A very nice article in the Washington Post this week about “who stills smokes today.”
First of all, the good news. According to the Post article, which got its numbers from the Centers for Disease Control, the smoking rate in the U.S. has dropped to 16.8 percent. That’s the lowest I’ve ever seen. It was only about four years ago when the smoking rate finally dropped dropped below 20 percent (officially 2010). When I began blogging about tobacco about 10 years ago, the smoking rate was about 22 percent. The smoking rate dropped below 25 percent for good in 1995 and dropped below 30 percent in 1987 . .. see how slowly the smoking rate was dropping compared to the past few years?
This is fantastic news. I’m guessing one major factor for the escalating drop in the smoking rate is the rising popularity of e-cigs. E-cigs are fine for people trying to quit cigarettes, in my opinion, but it also sucks that so many teenagers are taking up e-cigs rather than cigarettes. Nicotine addiction is nicotine addiction … and it’s never a a good thing.
I made my own smoking chart (I rule … I can use Microsoft Works!) to further parse these numbers year-by-year. Click on it to blow it up. Notice the dramatic drop-off in the smoking rate since 2009. That’s e-cigs and higher cigarette taxes, more smoking bans and a lot less smoking in Hollywood movies all working together to drive down the smoking rate. Notice how the smoking rate flat-lined between 2004 and 2009 (In fact, the smoking rate dropped just 0.3 of a percent in those five years — from 20.9 percent to 20.6 percent.) It was a very, very frustrating time. The tobacco industry was successfully fighting anti-tobacco efforts by spending billions on advertising and marketing. After many, many battles in many state Legislatures, cigarette taxes went up and more states passed smoking bans and smoking was removed from movies marketed to kids — hence, smoking rates started declining.
Also notice a fairly steep drop in the smoking rate between 1999 and 2004 (from 23.5 percent to 20.9 percent.). I believe that’s a direct result of the notorious 1998 Master Settlement Agreement. While this agreement was roundly and justifiably criticized, in the long run, it did a lot of good, such as banning tobacco marketing icons like Joe Camel and banning product placement in Hollywood movies (shockingly, smoking still kept showing up in kids’ movies even after the practise of tobacco product placement was banned.)
Here’s a bunch of other interesting tidbits in the WashPo article. This is another issue I’ve touched but a lot of people don’t think about when it comes to smoking trends. Not only are fewer people smoking today, but those who do smoke smoke less. This is mostly because of smoking bans in most workplaces and more rental residential units not allowing smoking. And generally because smokers have become a lot more savvy about not lighting up around kids and other nonsmokers.

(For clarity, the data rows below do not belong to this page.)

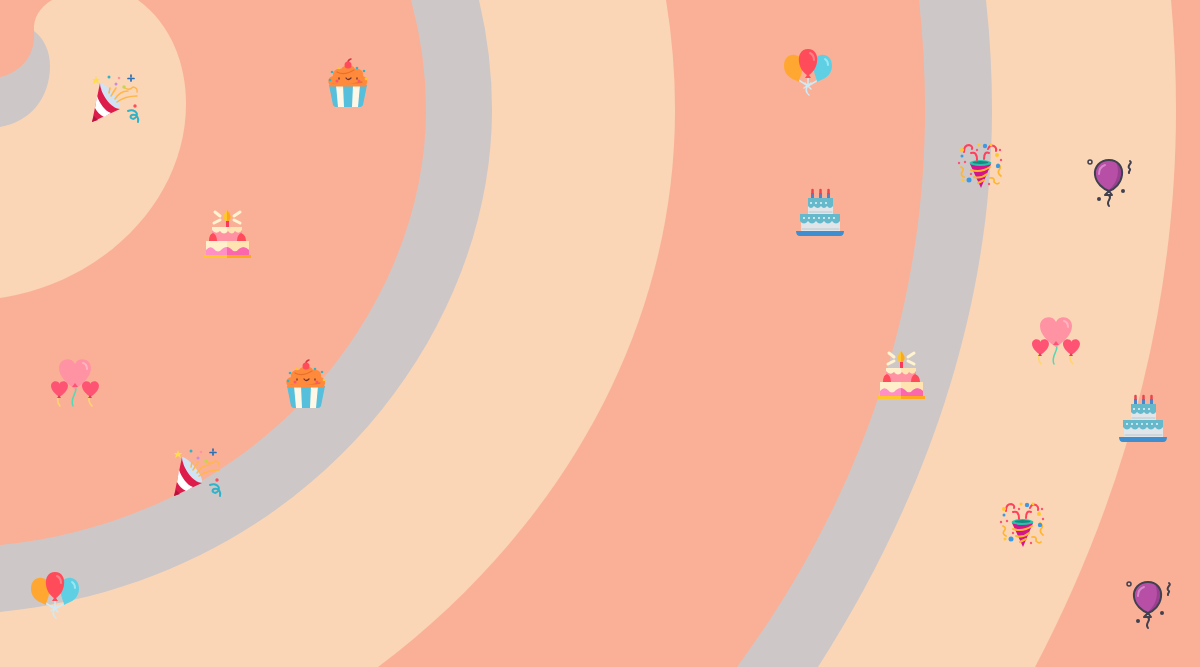
<!DOCTYPE html>
<html lang="en">
<head>
<meta charset="utf-8">
<title>Party swirl background</title>
<style>
:root{--coral:#fab097;--cream:#fad6b6;--grey:#cec7c7;--red:#ff4b5a;--crimson:#dd1c4b;--pink:#ff93a4;--rose:#ff5374;--yellow:#ffc72b;--gold:#ffb74a;--sky:#55bfdc;--teal:#2fb3c9;--blue:#3d9ae2;--ink:#40404f;--purple:#b64fa5;--magenta:#d4148c}
html,body{margin:0;width:1200px;height:667px;overflow:hidden;background:var(--coral)}
svg{display:block}
.coral{fill:var(--coral)}.cream{fill:var(--cream)}.grey{fill:var(--grey)}
.red{fill:var(--red)}.crimson{fill:var(--crimson)}.pink{fill:var(--pink)}.rose{fill:var(--rose)}
.yellow{fill:var(--yellow)}.sky{fill:var(--sky)}.teal{fill:var(--teal)}.blue{fill:var(--blue)}
.line{fill:none;stroke-linecap:round;stroke-linejoin:round}
</style>
</head>
<body>
<svg width="1200" height="667" viewBox="0 0 1200 667" role="img" aria-label="Swirling pastel bands scattered with party icons">
<defs>
  <g id="confetti-cone">
    <path fill="#cfe3f5" d="M8 8C15 9 29 26 28 33C22 36 6 18 8 8Z"/>
    <path class="crimson" d="M0 47L8 8C8 18 19 34 28 34Z"/>
    <path fill="#fff" d="M3 33L5 21C8 29 13 36 19 38L12 42C8 40 5 37 3 33Z"/>
    <path fill="#b5123c" d="M0 47L2 41L6 45Z"/>
    <g class="line" stroke="#ffb74a" stroke-width="1.5">
      <path d="M19 21L24 13M17 18L18 13M23 24Q28 16 36 16M25 27Q33 21 45 21M33 13Q37 16 41 12Q46 13 45 17"/>
    </g>
    <path fill="#ffdc4a" d="M4 1L5 4L8 4L6 6L7 9L4 7L1 9L2 6L0 4L3 4Z"/>
    <path class="line" stroke="#2a6fb5" stroke-width="1.7" stroke-dasharray="2 2" d="M39 0V7M36 3.500H43"/>
    <g class="line" stroke="#2fb3c9" stroke-width="2"><path d="M36 36C41 34 47 37 44 42C41 46 36 42 40 40C45 39 47 43 46 47"/></g>
    <circle cx="17" cy="2" r="1.500" class="teal"/><circle cx="24" cy="9" r="1.500" fill="#c98be0"/>
    <circle cx="32" cy="12" r="1.700" fill="#c2d84c"/><circle cx="43" cy="31" r="1.700" class="red"/><circle cx="27" cy="3" r="1.300" class="pink"/>
  </g>

  <g id="cupcake">
    <path class="line" stroke="#d8344a" stroke-width="1.500" d="M24 6Q23 1 27 0"/>
    <path fill="#ff8a3c" d="M8 27C3 26 3 18 9 17C8 12 13 9 17 10C20 5 29 5 31 10C36 9 40 12 39 17C45 19 44 26 40 27Z"/>
    <path class="line" stroke="#e8702a" stroke-width="1.300" d="M13 13Q20 17 30 11M9 25Q20 28 38 23"/>
    <circle cx="24" cy="6" r="3.500" class="red"/>
    <path class="sky" d="M5 26H43L39 46Q38 48 36 48H12Q10 48 9 46Z"/>
    <path fill="#fff7e6" d="M12 26H19L20 48H14ZM29 26H36L34 48H28Z"/>
    <path class="line" stroke="#ff8a3c" stroke-width="3" d="M7 26H41"/>
    <path class="line" stroke="#6b3030" stroke-width="1.300" d="M15 19V20M33 19V20M22 19Q24 22 27 19"/>
    <circle cx="13" cy="22" r="1.500" class="rose"/><circle cx="35" cy="22" r="1.500" class="rose"/>
    <g class="teal"><circle cx="8" cy="13" r="1.300"/><circle cx="40" cy="12" r="1.300"/><circle cx="6" cy="21" r="1.300"/><circle cx="33" cy="9" r="1.300"/></g>
    <g class="yellow"><circle cx="15" cy="9" r="1.300"/><circle cx="42" cy="20" r="1.300"/></g>
  </g>

  <g id="strawberry-cake">
    <path class="line" stroke="#fff3d0" stroke-width="3" stroke-linecap="butt" d="M12 2L17 6M37 2L31 6M11 13L17 10M37 13L31 10"/>
    <path class="yellow" d="M24 0Q31 8 24 12Q17 8 24 0Z"/><path fill="#ffa81f" d="M24 0Q31 8 24 12Z"/>
    <path fill="#fa3a5a" d="M23 11H26V18H23Z"/>
    <path fill="#fff0cb" d="M9 17H39V30H9Z"/><path fill="#ffe3b0" d="M24 17H39V30H24Z"/>
    <path class="pink" fill="#ff8fc4" d="M9 20Q13 25 17 21Q21 26 25 21Q29 26 32 21Q36 25 39 20V31H9Z"/>
    <path fill="#fff0cb" d="M3 31H46V46H3Z"/><path fill="#ffe3b0" d="M24 31H46V46H24Z"/>
    <path fill="#ff8fc4" d="M3 40Q7 35 11 39Q15 44 19 39Q24 35 28 39Q32 44 36 39Q41 35 46 40V46H3Z"/>
    <path fill="#fb67ad" d="M24 37Q27 38 28 39Q32 44 36 39Q41 35 46 40V46H24Z"/>
    <path class="red" d="M6 31Q6 24 10 23Q14 25 14 31ZM34 31Q34 25 38 23Q43 25 43 31Z"/>
    <path class="yellow" d="M1 45H48V48H1Z"/><path fill="#ffa81f" d="M24 45H48V48H24Z"/>
  </g>

  <path id="heart" d="M16 30C7 24 0 17 0 9C0 0 12 -3 16 5C20 -3 32 0 32 9C32 17 25 24 16 30Z"/>
  <g id="heart-balloons">
    <path class="line" stroke="#52d9b5" stroke-width="1.500" d="M24 27C28 33 18 39 22 47"/>
    <path class="line" stroke="#ffd56a" stroke-width="1.500" d="M8 36Q5 42 9 47M39 36Q36 42 41 47"/>
    <use href="#heart" class="pink" x="8"/>
    <path class="line" stroke="#ffb3c0" stroke-width="2" d="M32 4Q36 5 36 10"/>
    <path class="rose" d="M24 24L27 28H21Z"/>
    <use href="#heart" class="rose" transform="translate(0 22) scale(.53)"/>
    <use href="#heart" class="rose" transform="translate(31 22) scale(.53)"/>
    <path fill="#e03a5e" d="M8 36L10 39H6ZM39 36L41 39H37Z"/>
  </g>

  <g id="balloon-trio">
    <path class="line" stroke="#cfeaf5" stroke-width="1.500" d="M13 30L24 37L36 30M24 27V37M24 36Q20 42 25 46M21 34L27 40M27 34L20 39"/>
    <path fill="#ffa730" d="M0 17C0 8 6 5 11 6C19 7 20 16 18 22C17 28 15 30 15 33L11 31C5 29 0 24 0 17Z"/>
    <path fill="#5fd0e3" d="M48 17C48 8 42 5 37 6C29 7 28 16 30 22C31 28 33 30 33 33L37 31C43 29 48 24 48 17Z"/>
    <path class="line" stroke="#9be6f0" stroke-width="2" d="M41 10Q44 12 44 16"/>
    <path class="red" d="M24 0C31 0 34 6 33 13C32 20 28 24 25 26L27 29H21L23 26C20 24 16 20 15 13C14 6 17 0 24 0Z"/>
    <path class="line" stroke="#ff8088" stroke-width="2" d="M26 4Q30 6 30 11"/>
  </g>

  <g id="blue-cake">
    <g fill="#4b86c9"><path d="M15 5H18V13H15ZM23 5H26V13H23ZM31 5H34V13H31Z"/></g>
    <g class="line" stroke="#e8434e" stroke-width="2.500"><path d="M16.500 2V5M24.500 2V5M32.500 2V5"/></g>
    <path fill="#dfe5e8" d="M12 12H37V27H12ZM5 27H44V44H5Z"/>
    <path fill="#66b9ca" d="M12 10H37V18Q34 22 31 18Q28 22 25 18Q22 22 18 18Q15 22 12 18ZM4 26H44V33Q40 38 36 33Q32 38 28 33Q24 38 20 33Q16 38 12 33Q8 38 4 33Z"/>
    <path class="line" stroke="#e7f4f7" stroke-width="2" stroke-dasharray="0 5" d="M15 15H35M8 30H42"/>
    <path class="line" stroke="#bcc8ce" stroke-width="1" d="M13 24H36M6 41H43"/>
    <path fill="#3f8ecf" d="M0 43H48Q48 48 44 48H4Q0 48 0 43Z"/>
  </g>

  <g id="party-popper">
    <path fill="var(--magenta)" d="M13 22H34L24 46Z"/>
    <path class="line" stroke="#ffb52e" stroke-width="2" stroke-linecap="butt" d="M14 28Q24 31 33 25M17 35Q24 37 30 32M21 41L27 38"/>
    <ellipse cx="23.500" cy="21" rx="11" ry="3" fill="#2cc0ac"/><ellipse cx="23.500" cy="20.500" rx="8" ry="1.500" fill="#17897f"/>
    <g class="line" stroke="#ff3f5c" stroke-width="2"><path d="M20 18Q20 9 14 11M27 17Q27 9 32 11M7 10Q7 3 12 3Q16 4 15 7M31 7Q33 2 37 4Q40 6 39 9"/></g>
    <g class="line" stroke="#ffb52e" stroke-width="1.700"><path d="M4 25Q8 27 5 30Q3 33 7 35M41 22Q45 25 42 28Q40 31 44 34M33 36Q38 35 37 40Q40 43 42 41"/></g>
    <g class="blue"><circle cx="28" cy="4" r="2.200"/><circle cx="41" cy="24" r="2.200"/><circle cx="12" cy="38" r="2.500"/><circle cx="5" cy="14" r="1.500"/></g>
    <g class="yellow"><circle cx="5" cy="8" r="2"/><circle cx="22" cy="3" r="1.500"/><circle cx="40" cy="13" r="2"/><circle cx="6" cy="38" r="1.500"/><circle cx="34" cy="3" r="1.400"/></g>
    <g class="rose"><circle cx="2" cy="21" r="1.200"/><circle cx="20" cy="8" r="1.200"/><circle cx="43" cy="8" r="1.200"/><circle cx="32" cy="42" r="1.200"/><circle cx="8" cy="20" r="1.200"/><circle cx="44" cy="18" r="1.200"/><circle cx="14" cy="32" r="1.200"/></g>
  </g>

  <g id="purple-balloon">
    <path fill="var(--purple)" d="M22 1C31 1 36 8 35 16C34 24 28 30 22 32C16 30 9 24 8 16C7 8 13 1 22 1Z"/>
    <path fill="#9a4090" d="M29 3C38 10 35 26 22 31C31 23 33 12 29 3Z"/>
    <path class="line" stroke="#d588ca" stroke-width="2" d="M12 15Q12 8 18 6"/>
    <g class="line" stroke="#40404f" stroke-width="2">
      <path d="M22 1C31 1 36 8 35 16C34 24 28 30 22 32C16 30 9 24 8 16C7 8 13 1 22 1ZM22 32L18 36H25ZM22 36C26 40 18 42 22 47M43 2C46 4 40 6 42 9C45 11 41 12 42 14"/>
      <circle cx="3" cy="3" r="2" stroke-width="1.500"/>
    </g>
    <circle cx="12" cy="40" r="2" fill="var(--ink)"/><circle cx="36" cy="32" r="2" fill="var(--ink)"/>
  </g>
</defs>

<g id="swirl-bands">
  <rect class="coral" width="1200" height="667"/>
  <path class="cream" d="M0 0H1171Q1176 55 1176 110C1176 300 1128 490 1035 667H0Z"/>
  <path class="grey" d="M0 0H986Q992 55 992 110C992 310 925 500 818 667H0Z"/>
  <path class="coral" d="M0 0H919Q925 55 925 110C925 310 860 500 737 667H0Z"/>
  <path class="cream" d="M0 0H666Q675 55 675 110C675 330 560 530 378 667H0Z"/>
  <path class="grey" d="M0 0H479Q492 55 492 110C492 335 308 580 0 612Z"/>
  <path class="coral" d="M0 0H411Q426 55 426 110C426 305 265 519 0 545Z"/>
  <path class="cream" d="M0 0H138C171 24 186 64 186 104C186 198 106 282 0 298Z"/>
  <path class="grey" d="M0 70L34 31C44 38 50 52 50 66C50 98 30 122 0 127Z"/>
  <path class="coral" d="M0 0H52C40 7 33 18 34 31C36 53 23 72 0 77Z"/>
</g>

<g id="party-icons">
  <use href="#confetti-cone" x="92" y="75"/>
  <use href="#confetti-cone" x="174" y="449"/>
  <use href="#cupcake" x="324" y="59"/>
  <use href="#cupcake" x="282" y="360"/>
  <use href="#strawberry-cake" x="203" y="210"/>
  <use href="#strawberry-cake" x="877" y="351"/>
  <use href="#heart-balloons" x="51" y="359"/>
  <use href="#heart-balloons" x="1032" y="317"/>
  <use href="#balloon-trio" x="784" y="49"/>
  <use href="#balloon-trio" x="31" y="572"/>
  <use href="#blue-cake" x="796" y="188"/>
  <use href="#blue-cake" x="1119" y="394"/>
  <use href="#party-popper" x="957" y="142"/>
  <use href="#party-popper" x="999" y="501"/>
  <use href="#purple-balloon" x="1087" y="159"/>
  <use href="#purple-balloon" x="1126" y="581"/>
</g>
</svg>
</body>
</html>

In 2005, 12.7 percent of smokers smoke over 30 cigarettes a day (a pack and a half). Today, that number is down to 6.9 percent of smokers. Those numbers are mind-blowing to me considering that my dad smoked at least 80 cigarettes (four packs) a day and my mom many years ago probably smoked at least 40 cigarettes a day. Between the two of them — roughly six packs a day. Barely anyone smokes even three packs a day anymore. There’s simply not many places left where you can light up cigarettes that constantly.

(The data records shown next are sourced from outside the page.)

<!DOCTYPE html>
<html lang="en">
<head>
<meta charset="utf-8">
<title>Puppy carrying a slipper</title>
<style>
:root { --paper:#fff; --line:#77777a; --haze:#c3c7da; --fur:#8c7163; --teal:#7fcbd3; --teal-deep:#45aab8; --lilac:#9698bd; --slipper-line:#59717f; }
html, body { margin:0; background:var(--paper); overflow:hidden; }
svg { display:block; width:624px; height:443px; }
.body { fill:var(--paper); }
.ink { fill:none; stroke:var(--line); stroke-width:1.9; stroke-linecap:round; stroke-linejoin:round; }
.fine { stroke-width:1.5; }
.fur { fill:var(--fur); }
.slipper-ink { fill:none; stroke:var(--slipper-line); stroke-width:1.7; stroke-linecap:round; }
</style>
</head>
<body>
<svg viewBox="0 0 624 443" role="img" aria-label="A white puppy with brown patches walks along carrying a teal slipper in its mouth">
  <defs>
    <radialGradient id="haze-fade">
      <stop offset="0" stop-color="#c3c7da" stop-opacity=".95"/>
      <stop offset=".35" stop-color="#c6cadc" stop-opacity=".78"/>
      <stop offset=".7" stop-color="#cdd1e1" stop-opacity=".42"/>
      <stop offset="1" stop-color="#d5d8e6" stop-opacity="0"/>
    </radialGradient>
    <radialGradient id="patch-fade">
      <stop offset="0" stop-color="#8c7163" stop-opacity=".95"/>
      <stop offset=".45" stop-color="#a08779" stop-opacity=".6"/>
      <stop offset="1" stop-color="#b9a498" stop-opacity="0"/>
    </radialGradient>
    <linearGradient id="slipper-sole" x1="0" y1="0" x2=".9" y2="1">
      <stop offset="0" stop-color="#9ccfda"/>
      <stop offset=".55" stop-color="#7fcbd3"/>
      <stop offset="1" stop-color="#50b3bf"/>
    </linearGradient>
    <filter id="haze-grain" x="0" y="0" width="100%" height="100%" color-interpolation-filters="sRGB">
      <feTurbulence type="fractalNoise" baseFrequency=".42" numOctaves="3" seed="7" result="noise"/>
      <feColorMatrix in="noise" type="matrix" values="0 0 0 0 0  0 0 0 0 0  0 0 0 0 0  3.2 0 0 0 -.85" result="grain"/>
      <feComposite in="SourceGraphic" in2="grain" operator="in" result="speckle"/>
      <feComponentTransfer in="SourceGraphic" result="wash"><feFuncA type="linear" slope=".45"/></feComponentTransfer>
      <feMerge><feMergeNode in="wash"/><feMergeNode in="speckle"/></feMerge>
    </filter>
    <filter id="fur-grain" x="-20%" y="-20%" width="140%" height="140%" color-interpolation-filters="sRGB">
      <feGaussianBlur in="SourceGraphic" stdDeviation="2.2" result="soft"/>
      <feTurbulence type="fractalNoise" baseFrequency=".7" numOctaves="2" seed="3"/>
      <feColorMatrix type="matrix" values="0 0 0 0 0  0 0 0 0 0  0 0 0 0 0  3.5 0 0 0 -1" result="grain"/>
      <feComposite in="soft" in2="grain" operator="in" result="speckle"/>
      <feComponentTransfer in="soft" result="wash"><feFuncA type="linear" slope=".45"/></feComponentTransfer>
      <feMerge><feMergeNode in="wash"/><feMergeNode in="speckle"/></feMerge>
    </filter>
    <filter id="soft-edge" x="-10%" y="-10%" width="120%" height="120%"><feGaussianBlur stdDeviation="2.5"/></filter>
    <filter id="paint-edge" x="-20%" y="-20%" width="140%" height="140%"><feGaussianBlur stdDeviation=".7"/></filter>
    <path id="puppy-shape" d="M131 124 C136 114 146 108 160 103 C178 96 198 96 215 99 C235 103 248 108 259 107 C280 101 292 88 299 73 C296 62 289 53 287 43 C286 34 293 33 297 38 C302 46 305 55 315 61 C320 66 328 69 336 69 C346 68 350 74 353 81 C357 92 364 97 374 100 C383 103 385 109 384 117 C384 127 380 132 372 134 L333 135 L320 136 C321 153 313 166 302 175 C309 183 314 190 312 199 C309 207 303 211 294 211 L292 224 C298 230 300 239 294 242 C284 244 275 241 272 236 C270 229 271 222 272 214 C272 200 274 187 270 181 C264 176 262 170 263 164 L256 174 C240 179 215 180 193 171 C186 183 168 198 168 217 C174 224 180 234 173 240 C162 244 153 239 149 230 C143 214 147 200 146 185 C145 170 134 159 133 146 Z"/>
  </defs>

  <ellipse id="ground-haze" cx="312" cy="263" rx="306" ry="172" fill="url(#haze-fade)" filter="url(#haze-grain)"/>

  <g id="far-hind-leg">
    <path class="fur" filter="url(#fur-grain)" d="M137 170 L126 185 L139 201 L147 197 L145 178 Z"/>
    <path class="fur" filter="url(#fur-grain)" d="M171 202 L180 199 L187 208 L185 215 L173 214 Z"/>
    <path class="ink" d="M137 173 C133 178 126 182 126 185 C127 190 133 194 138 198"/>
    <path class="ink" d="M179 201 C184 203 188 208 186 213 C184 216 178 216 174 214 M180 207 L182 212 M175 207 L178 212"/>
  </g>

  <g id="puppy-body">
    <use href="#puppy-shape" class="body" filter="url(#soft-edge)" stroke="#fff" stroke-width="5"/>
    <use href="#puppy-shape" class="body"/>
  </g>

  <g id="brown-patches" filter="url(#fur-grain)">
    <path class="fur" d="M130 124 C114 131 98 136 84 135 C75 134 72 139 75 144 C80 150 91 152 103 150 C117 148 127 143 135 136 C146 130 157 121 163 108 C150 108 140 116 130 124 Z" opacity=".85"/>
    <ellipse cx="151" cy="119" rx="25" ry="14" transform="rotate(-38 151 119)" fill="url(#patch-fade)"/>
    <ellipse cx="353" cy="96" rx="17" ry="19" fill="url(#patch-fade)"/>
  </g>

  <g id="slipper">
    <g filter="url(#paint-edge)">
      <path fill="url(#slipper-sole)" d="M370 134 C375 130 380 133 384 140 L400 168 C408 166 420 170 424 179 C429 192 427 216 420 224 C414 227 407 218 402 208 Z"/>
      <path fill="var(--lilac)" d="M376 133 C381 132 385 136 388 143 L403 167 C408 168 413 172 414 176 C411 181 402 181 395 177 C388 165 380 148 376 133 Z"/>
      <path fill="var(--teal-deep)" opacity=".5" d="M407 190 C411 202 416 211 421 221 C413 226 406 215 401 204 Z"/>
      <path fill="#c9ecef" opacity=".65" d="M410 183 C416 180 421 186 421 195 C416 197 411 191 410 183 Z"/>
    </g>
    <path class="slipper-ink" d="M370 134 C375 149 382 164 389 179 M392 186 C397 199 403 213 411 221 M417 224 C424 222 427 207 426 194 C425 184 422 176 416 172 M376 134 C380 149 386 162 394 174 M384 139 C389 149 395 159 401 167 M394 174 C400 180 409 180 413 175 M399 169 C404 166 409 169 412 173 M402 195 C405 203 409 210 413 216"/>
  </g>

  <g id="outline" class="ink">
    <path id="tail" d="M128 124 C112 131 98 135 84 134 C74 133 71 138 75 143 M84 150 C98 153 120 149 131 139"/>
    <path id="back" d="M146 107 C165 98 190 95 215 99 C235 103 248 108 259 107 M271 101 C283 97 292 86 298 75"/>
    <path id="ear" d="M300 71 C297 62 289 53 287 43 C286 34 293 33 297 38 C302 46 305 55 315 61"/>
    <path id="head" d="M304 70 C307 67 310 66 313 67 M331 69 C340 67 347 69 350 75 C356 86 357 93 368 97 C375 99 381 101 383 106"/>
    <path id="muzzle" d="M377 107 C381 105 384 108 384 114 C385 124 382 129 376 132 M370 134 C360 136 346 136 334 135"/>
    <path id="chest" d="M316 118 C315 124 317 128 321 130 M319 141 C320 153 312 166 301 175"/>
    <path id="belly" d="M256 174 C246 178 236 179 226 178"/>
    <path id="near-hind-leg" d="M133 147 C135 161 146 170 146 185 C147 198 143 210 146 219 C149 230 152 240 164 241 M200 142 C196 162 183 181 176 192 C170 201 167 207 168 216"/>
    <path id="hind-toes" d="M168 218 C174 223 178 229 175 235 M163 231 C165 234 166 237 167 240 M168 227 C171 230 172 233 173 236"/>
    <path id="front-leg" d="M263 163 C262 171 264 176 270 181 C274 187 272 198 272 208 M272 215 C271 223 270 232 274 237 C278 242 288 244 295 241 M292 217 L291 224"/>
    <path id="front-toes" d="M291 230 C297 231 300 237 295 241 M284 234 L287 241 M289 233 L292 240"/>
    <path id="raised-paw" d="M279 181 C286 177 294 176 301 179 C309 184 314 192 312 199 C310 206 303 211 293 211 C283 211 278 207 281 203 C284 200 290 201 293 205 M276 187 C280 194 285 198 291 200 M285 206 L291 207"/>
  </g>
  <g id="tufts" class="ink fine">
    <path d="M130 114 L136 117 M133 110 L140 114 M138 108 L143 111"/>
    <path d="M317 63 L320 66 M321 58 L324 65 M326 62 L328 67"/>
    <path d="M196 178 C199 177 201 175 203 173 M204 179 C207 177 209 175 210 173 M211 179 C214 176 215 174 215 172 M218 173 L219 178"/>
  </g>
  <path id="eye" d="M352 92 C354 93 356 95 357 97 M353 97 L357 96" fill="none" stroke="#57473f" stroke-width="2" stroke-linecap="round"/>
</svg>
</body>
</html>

Another tend touched on by the WashPo article that I was already aware of (but I’m glad the Post is writing about it) … the absolute direct correlation between smoking and education. The smoking rate for people with GEDs is 43 percent. For people with a high school degree — 21.7 percent. College degree, it’s 7.9 percent and for people with post-grad degrees, 5.4 percent.
The ethnic group with the lowest smoking rate is Asians, while American Indians have the highest smoking rate at 29.2 percent. (Interestingly, Hispanics and blacks both have a lower smoking rate than whites.) Yikes, I didn’t realize that Native smoking rate was so high. That is a real problem.
Here is something that has changed dramatically from 10 years ago — and this is mostly due to e-cigs, I believe. Teens and young adults have for many years now had the highest smoking rate of any age group. No longer. The smoking rate for people aged 18-24 is now 16.7 percent. The smoking rate for people aged 25-44 is 20 percent; age 45-64 is 18 percent and age 65-over is 8.5 percent (because by that age, many smokers are facing tobacco-related illnesses and are forced to quit.). I like the fact that the smoking rate for teens and young adults is so low, but I wish it was for a better reason than more young people simply taking up e-cigs instead (and I give the WashPo credit for talking about the effect of e-cigs on the young adult smoking rate.)